, he read a great deal – both newspapers and books, he taught himself to read English and, after a fashion, Italian and Spanish. But he rarely seemed to profit from his study or to show that he remembered what he had read.
His day began at six o’clock when one of his four
valets de chambre
, who had passed the night on a truckle bed, threw back the curtains of the four-poster to awaken him. He rose immediately, put on his dressing-gown, shaved, dressed in the clothes that the valets ceremonially presented to him, had the Star of the Holy Spirit – France’s highest order – fixed to his left breast. When his hair had been satisfactorily curled, powdered and decorated with a silk ribbon round the queue, he went for a walk, returning precisely at eight o’clock for the
during which Ministers and officials of the Household were admitted to discuss business with him. He then went up to his private apartments to read or tinker in his workshop. Mass was said at noon.

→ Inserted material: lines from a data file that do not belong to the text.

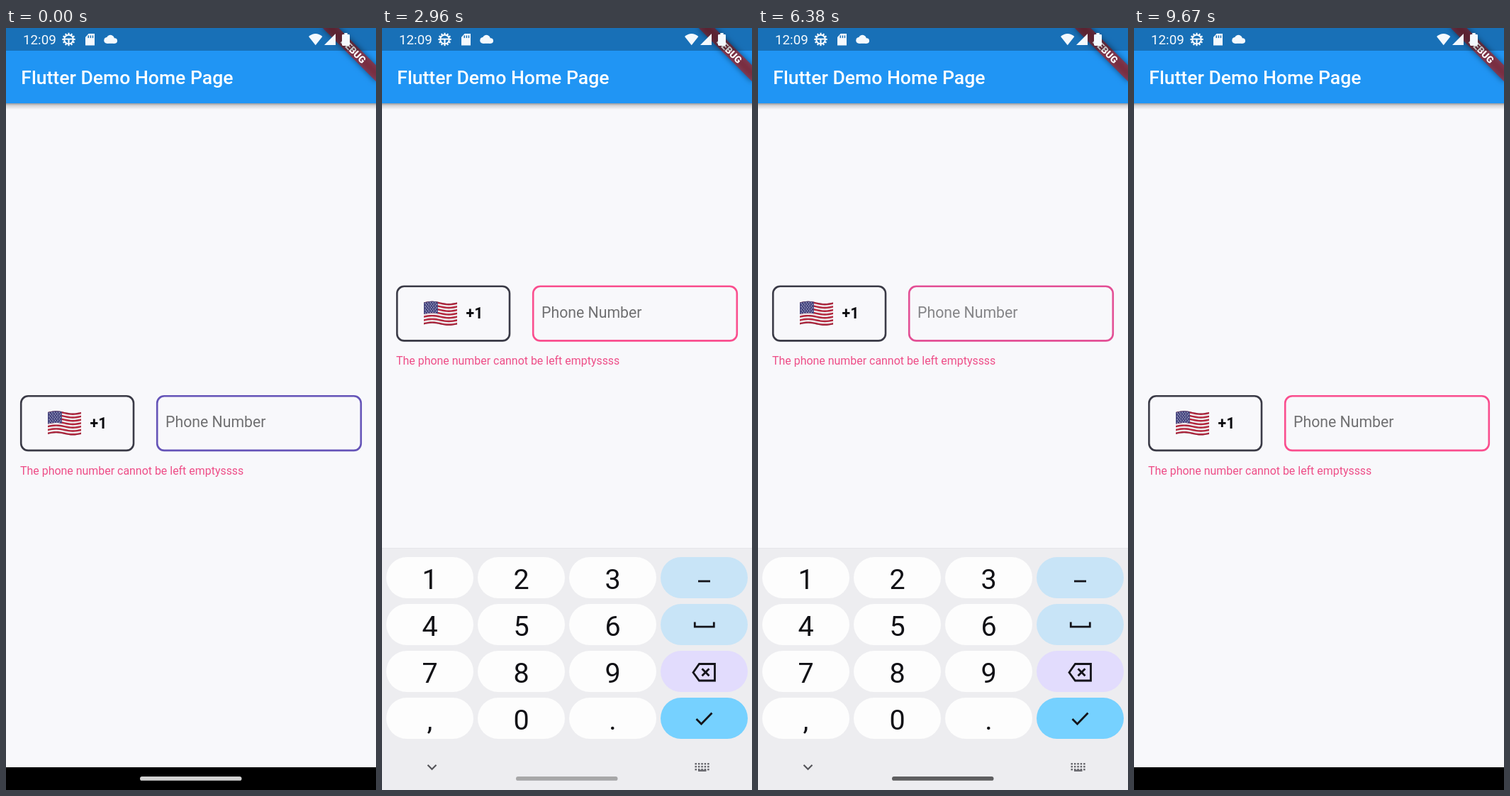
Recreate the animation shown at these times as an HTML page with a canvas. Size 522x1073 px, loop 9710 ms.

```html
<!DOCTYPE html>
<html lang="en">
<head>
<meta charset="utf-8">
<title>Phone field demo</title>
<style>
html, body { margin: 0; width: 100%; height: 100%; overflow: hidden; background: #000; }
canvas { display: block; width: 522px; height: 1073px; }
</style>
</head>
<body>
<canvas id="stage"></canvas>
<script>
const W = 522, H = 1073, LOOP = 9710;
const NAV_TOP = 1041, KB_TOP = 732, FADE = 167;
const PINK = [250, 78, 142], PURPLE = [100, 84, 184];
const FONT = 'Roboto, "Noto Sans", sans-serif';

const canvas = document.getElementById('stage');
const dpr = window.devicePixelRatio || 1;
canvas.width = W * dpr;
canvas.height = H * dpr;
const ctx = canvas.getContext('2d');

// Each entry: digit, time it appears, time it is erased
const entries = [['8', 5340, 6240], ['5', 6940, 8240]];
// Each press: key row, key column, down, up
const presses = [
  [2, 1, 5240, 5340], [2, 3, 6140, 6240],
  [1, 1, 6840, 6940], [2, 3, 8140, 8240], [3, 3, 9150, 9270]
];
const keyText = [['1', '2', '3'], ['4', '5', '6'], ['7', '8', '9'], [',', '0', '.']];
const sideFill = ['#c8e4f7', '#c8e4f7', '#e2dcfd', '#76d1ff'];

const clamp = v => Math.max(0, Math.min(1, v));
const ramp = (t, start, length) => clamp((t - start) / length);
const easeOut = k => 1 - Math.pow(1 - k, 3);
const mix = (a, b, k) => a.map((v, i) => Math.round(v + (b[i] - v) * k));
const rgb = c => `rgb(${c.join(',')})`;

function rect(x, y, w, h, fill) {
  ctx.fillStyle = fill;
  ctx.fillRect(x, y, w, h);
}

function round(x, y, w, h, r) {
  ctx.beginPath();
  ctx.roundRect(x, y, w, h, r);
}

function poly(points, close) {
  ctx.beginPath();
  points.forEach(([x, y]) => ctx.lineTo(x, y));
  if (close) ctx.closePath();
}

function stroke(color, width) {
  ctx.strokeStyle = color;
  ctx.lineWidth = width;
  ctx.stroke();
}

function text(str, x, y, size, color, weight = 400, align = 'left') {
  ctx.font = `${weight} ${size}px ${FONT}`;
  ctx.textAlign = align;
  ctx.fillStyle = color;
  ctx.fillText(str, x, y);
}

function flag(x, y) {
  const w = 47, h = 31, step = h / 13;
  const wave = u => 1.6 - 1.6 * Math.sin(u * Math.PI * 2);
  const band = (top, bottom, end, color) => {
    const points = [];
    for (let i = 0; i <= 16; i++) points.push([x + w * end * i / 16, y + top + wave(end * i / 16)]);
    for (let i = 16; i >= 0; i--) points.push([x + w * end * i / 16, y + bottom + wave(end * i / 16)]);
    poly(points, true);
    ctx.fillStyle = color;
    ctx.fill();
  };
  band(0, h, 1, '#efecee');
  for (let i = 0; i < 13; i += 2) band(i * step, (i + 1) * step, 1, '#b2253c');
  band(0, 7 * step, 0.42, '#464680');
  for (let r = 0; r < 7; r++) {
    for (let c = 0; c < 5; c++) {
      const u = (c + 0.6 + (r % 2) * 0.4) / 5.6 * 0.42;
      rect(x + w * u - 0.6, y + 1.2 + r * 2.3 + wave(u), 1.2, 1.2, '#c9c9dc');
    }
  }
  band(0, 0.7, 1, 'rgba(70,40,60,.35)');
  band(h - 0.7, h, 1, 'rgba(70,40,60,.35)');
}

function fieldState(t) {
  let purple = 1 - ramp(t, 0, FADE), hint = 1, value = '';
  for (const [digit, on, off] of entries) {
    if (t < on) continue;
    const k = ramp(t, on, FADE) - ramp(t, off, FADE);
    purple = k;
    hint = 1 - k;
    value = t < off ? digit : '';
  }
  return { purple, hint, value };
}

function form(t, inset) {
  const { purple, hint, value } = fieldState(t);
  const mid = 556.5 - inset / 2 + (value ? 17.5 : 0);
  round(21.2, mid - 38.2, 158.8, 76.6, 10);
  stroke('#3a3a46', 2.6);
  flag(59, mid - 17.2);
  text('+1', 130.5, mid + 7.3, 21.27, '#0a0a0e', 700, 'center');

  round(213.2, mid - 38.2, 287.6, 76.6, 10);
  stroke(rgb(mix(PINK, PURPLE, purple)), 2.6);
  text('Phone Number', 225, mid + 5.8, 21.27, `rgba(112,112,114,${hint})`);
  if (value) text(value, 225, mid + 5.8, 21.27, '#101014');
  else text('The phone number cannot be left emptyssss', 20, mid + 72, 15.95, '#ee4e88');
}

function appBar() {
  const shade = ctx.createLinearGradient(0, 106, 0, 115);
  shade.addColorStop(0, 'rgba(0,0,0,.38)');
  shade.addColorStop(0.35, 'rgba(0,0,0,.15)');
  shade.addColorStop(1, 'rgba(0,0,0,0)');
  rect(0, 106, W, 9, shade);
  rect(0, 0, W, 106, '#2095f4');
  text('Flutter Demo Home Page', 21.3, 79.3, 26.58, '#fff', 500);
}

function debugBanner() {
  const far = 2000;
  ctx.save();
  ctx.shadowColor = 'rgba(0,0,0,.5)';
  ctx.shadowBlur = 8 * dpr;
  ctx.shadowOffsetX = far * dpr;
  ctx.translate(W - far, 0);
  ctx.rotate(Math.PI / 4);
  rect(-53.2, 37.2, 106.4, 16, '#000');
  ctx.restore();

  ctx.save();
  ctx.translate(W, 0);
  ctx.rotate(Math.PI / 4);
  rect(-53.2, 37.2, 106.4, 16, 'rgba(183,28,28,.627)');
  text('DEBUG', 0, 50, 13.56, '#fff', 900, 'center');
  ctx.restore();
}

function statusBar() {
  const ink = '#f4f9fd';
  rect(0, 0, W, 32, 'rgba(0,0,0,.25)');
  text('12:09', 24, 23, 18.8, ink);

  // Gear
  ctx.beginPath();
  ctx.arc(88.5, 16, 6.3, 0, 7);
  stroke(ink, 2);
  for (let i = 0; i < 12; i++) {
    const a = i * Math.PI / 6, c = Math.cos(a), s = Math.sin(a);
    poly([[88.5 + 6.5 * c, 16 + 6.5 * s], [88.5 + 9.2 * c, 16 + 9.2 * s]]);
    stroke(ink, 2.2);
  }
  rect(82, 14.6, 13, 2, ink);
  rect(87.4, 16, 2.2, 6, ink);

  // Memory card
  poly([[112, 13], [116.5, 8], [125, 8], [125, 24.5], [112, 24.5]], true);
  ctx.fillStyle = ink;
  ctx.fill();
  [115.5, 118.6, 121.7].forEach(x => rect(x, 10.5, 1.5, 3.6, '#1971b7'));

  // Cloud
  ctx.fillStyle = ink;
  [[142.6, 17.4, 4.4], [147.3, 15.4, 5.6], [153.2, 18, 3.8]].forEach(([x, y, r]) => {
    ctx.beginPath();
    ctx.arc(x, y, r, 0, 7);
    ctx.fill();
  });
  rect(142.6, 17, 10.6, 4.8, ink);

  // Wi-Fi
  ctx.beginPath();
  ctx.moveTo(436.7, 24.3);
  ctx.lineTo(427, 12);
  ctx.quadraticCurveTo(436.7, 4, 446.4, 12);
  ctx.closePath();
  ctx.fill();

  // Signal and battery
  poly([[449, 24], [465, 24], [465, 8]], true);
  ctx.fill();
  round(474, 9, 11, 16, 1.4);
  ctx.fill();
  rect(477.3, 7, 4.4, 3, ink);
}

function sideIcon(row, y, color) {
  ctx.lineCap = 'butt';
  if (row === 0) poly([[446, y + 5], [463, y + 5]]);
  if (row === 1) poly([[441.3, y - 3.5], [441.3, y + 3.2], [468.3, y + 3.2], [468.3, y - 3.5]]);
  if (row === 2) {
    poly([[439, y + 1.5], [447.5, y - 10.5], [469.5, y - 10.5], [469.5, y + 13], [447.5, y + 13]], true);
    stroke(color, 2.8);
    poly([[451.5, y - 3.7], [461.5, y + 6.3]]);
    stroke(color, 2.8);
    poly([[461.5, y - 3.7], [451.5, y + 6.3]]);
  }
  if (row === 3) poly([[443.5, y + 1], [450.5, y + 8], [465.5, y - 7.5]]);
  stroke(color, 2.8);
}

function keyboard(t, top) {
  ctx.save();
  ctx.translate(0, top - KB_TOP);
  rect(0, KB_TOP, W, H - KB_TOP, '#ededf0');
  rect(0, KB_TOP, W, 1, '#e6e6ea');
  for (let row = 0; row < 4; row++) {
    const mid = 774 + row * 66;
    for (let col = 0; col < 4; col++) {
      const down = presses.some(([r, c, a, b]) => r === row && c === col && t >= a && t < b);
      const enter = row === 3 && col === 3;
      const x = 6 + col * 129;
      round(x, mid - 29, 123, 58, 29);
      ctx.fillStyle = down ? (enter ? '#006390' : '#cfcfd8') : col === 3 ? sideFill[row] : '#fdfdfd';
      ctx.fill();
      if (col === 3) sideIcon(row, mid, down && enter ? '#fff' : '#14141a');
      else text(keyText[row][col], x + 61.5, mid + 16, 39.5, '#111116', 400, 'center');
    }
  }
  poly([[64.5, 1037.8], [70.5, 1043.8], [76.5, 1037.8]]);
  stroke('#55555a', 2.2);
  for (let r = 0; r < 3; r++) {
    for (let c = 0; c < 5; c++) rect(441.5 + c * 4.4, 1035 + r * 4, 2.5, 2.4, '#66666c');
  }
  rect(446, 1044.5, 11.5, 2.4, '#66666c');
  ctx.restore();
}

function homePill(t) {
  const k = ramp(t, 2880, 180);
  const v = Math.round(255 * (1 - k));
  round(189, 1054, 143.5, 5.8, 2.9);
  ctx.fillStyle = `rgba(${v},${v},${v},${0.82 - 0.22 * k})`;
  ctx.fill();
}

function draw(t) {
  const shown = easeOut(ramp(t, 2520, 285)) * (1 - easeOut(ramp(t, 9300, 200)));
  const top = H - (H - KB_TOP) * shown;
  ctx.setTransform(dpr, 0, 0, dpr, 0, 0);
  ctx.textBaseline = 'alphabetic';
  rect(0, 0, W, H, '#f8f8fb');
  form(t, Math.max(0, NAV_TOP - top));
  appBar();
  debugBanner();
  rect(0, NAV_TOP, W, H - NAV_TOP, '#000');
  if (shown > 0) keyboard(t, top);
  statusBar();
  homePill(t);
}

const start = performance.now();
function tick() {
  draw((performance.now() - start) % LOOP);
  requestAnimationFrame(tick);
}
tick();
</script>
</body>
</html>
```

Dinner, which was usually over at half-past one, was eaten in public. The King and Queen sat next to each other in armchairs, their backs to the fireplace, a row of stools arranged in a semi-circle in front of their small table. On these stools sat various female members of the royal family and the senior ladies of the enormous Household, and behind them stood other ladies of the Household and as many spectators as could be admitted into the room. One day in November 1775 these spectators included Samuel Johnson and his friend, Hester Thrale. ‘They had a damask tablecloth neither coarse nor fine,’ Mrs Thrale noticed. ‘Their dishes were silver…and their dinner consisted of five dishes at a course. The Queen ate heartily of a pye which the King helped her to. They did not speak at all to each other, as I remember, but sometimes talked to the Lord-in-Waiting.’
In the afternoon the King and Queen sometimes went to a play performed for their benefit in the Salle de Spectacle; and in the evening the Court settled down to play card games, billiards, backgammon or cavagnole, the King disapproving of – but refraining from objecting to – the high stakes gambled by his wife and his two brothers.
These two extravagant brothers, whose debts the King always paid, were the Comte de Provence, later Louis XVIII, and the Comte d’Artois, later Charles X. Provence, known as Monsieur, was a year younger than the King, an intelligent, sometimes witty, well-read, rather sickly young man with highly expensive tastes and a rigid belief in absolute monarchy. The Comte d’Artois was not so intelligent but much more athletic and dashing, taking a lively interest in women, clothes and race horses. He shared Monsieur’s political views and was to be much given to declaiming his wish to fight for the monarchy, to draw ‘the sword of his fathers’. The King was ill advised by both of them and trusted neither.